RECORDS PROVIDED Start Marker

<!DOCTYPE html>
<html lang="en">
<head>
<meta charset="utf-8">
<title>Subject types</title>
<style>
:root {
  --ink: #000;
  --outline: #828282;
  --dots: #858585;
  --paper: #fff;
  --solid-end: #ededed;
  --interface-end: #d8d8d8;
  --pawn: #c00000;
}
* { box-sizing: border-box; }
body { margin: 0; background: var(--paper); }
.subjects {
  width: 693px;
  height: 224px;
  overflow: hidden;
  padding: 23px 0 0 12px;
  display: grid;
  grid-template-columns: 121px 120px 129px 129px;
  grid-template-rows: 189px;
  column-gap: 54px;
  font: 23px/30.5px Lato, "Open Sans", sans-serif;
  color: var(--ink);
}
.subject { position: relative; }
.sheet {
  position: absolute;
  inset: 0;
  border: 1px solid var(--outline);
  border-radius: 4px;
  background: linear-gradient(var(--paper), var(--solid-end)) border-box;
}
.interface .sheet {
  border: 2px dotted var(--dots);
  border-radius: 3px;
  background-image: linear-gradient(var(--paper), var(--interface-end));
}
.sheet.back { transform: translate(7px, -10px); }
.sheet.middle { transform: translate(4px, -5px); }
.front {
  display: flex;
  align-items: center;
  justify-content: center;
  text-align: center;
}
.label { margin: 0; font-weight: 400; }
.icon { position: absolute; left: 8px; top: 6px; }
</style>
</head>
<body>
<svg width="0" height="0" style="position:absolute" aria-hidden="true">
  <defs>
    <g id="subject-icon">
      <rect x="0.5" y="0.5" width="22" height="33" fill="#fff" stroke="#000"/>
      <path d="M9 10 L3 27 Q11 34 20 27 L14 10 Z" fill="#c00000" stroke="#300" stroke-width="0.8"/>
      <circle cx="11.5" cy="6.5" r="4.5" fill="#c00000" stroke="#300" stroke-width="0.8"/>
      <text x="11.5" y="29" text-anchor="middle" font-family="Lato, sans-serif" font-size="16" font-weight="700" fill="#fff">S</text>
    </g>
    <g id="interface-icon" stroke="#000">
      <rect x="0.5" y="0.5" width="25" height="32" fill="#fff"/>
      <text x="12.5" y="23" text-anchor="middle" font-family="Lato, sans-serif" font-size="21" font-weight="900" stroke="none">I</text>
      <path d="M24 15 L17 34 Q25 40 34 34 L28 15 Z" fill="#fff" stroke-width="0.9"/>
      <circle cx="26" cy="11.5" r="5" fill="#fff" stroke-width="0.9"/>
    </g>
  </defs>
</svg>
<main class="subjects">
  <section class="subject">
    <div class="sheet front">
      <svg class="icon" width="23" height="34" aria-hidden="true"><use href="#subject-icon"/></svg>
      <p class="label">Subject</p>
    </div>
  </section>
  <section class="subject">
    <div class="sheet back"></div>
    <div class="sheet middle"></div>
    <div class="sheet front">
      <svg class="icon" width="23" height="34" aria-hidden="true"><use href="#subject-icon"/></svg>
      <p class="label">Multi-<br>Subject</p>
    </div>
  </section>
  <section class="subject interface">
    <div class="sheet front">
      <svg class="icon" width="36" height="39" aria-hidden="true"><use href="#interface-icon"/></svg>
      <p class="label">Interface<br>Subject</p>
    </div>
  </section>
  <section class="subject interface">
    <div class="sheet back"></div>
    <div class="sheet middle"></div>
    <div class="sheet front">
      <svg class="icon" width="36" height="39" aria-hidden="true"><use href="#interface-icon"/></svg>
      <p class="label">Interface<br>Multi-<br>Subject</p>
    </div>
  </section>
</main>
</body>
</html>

RECORDS PROVIDED End Marker

*WHAT THIS TASK INVOLVES*: Match on "size": copy every line in the records that has it.

*RESULT*:
      <text x="11.5" y="29" text-anchor="middle" font-family="Lato, sans-serif" font-size="16" font-weight="700" fill="#fff">S</text>
      <text x="12.5" y="23" text-anchor="middle" font-family="Lato, sans-serif" font-size="21" font-weight="900" stroke="none">I</text>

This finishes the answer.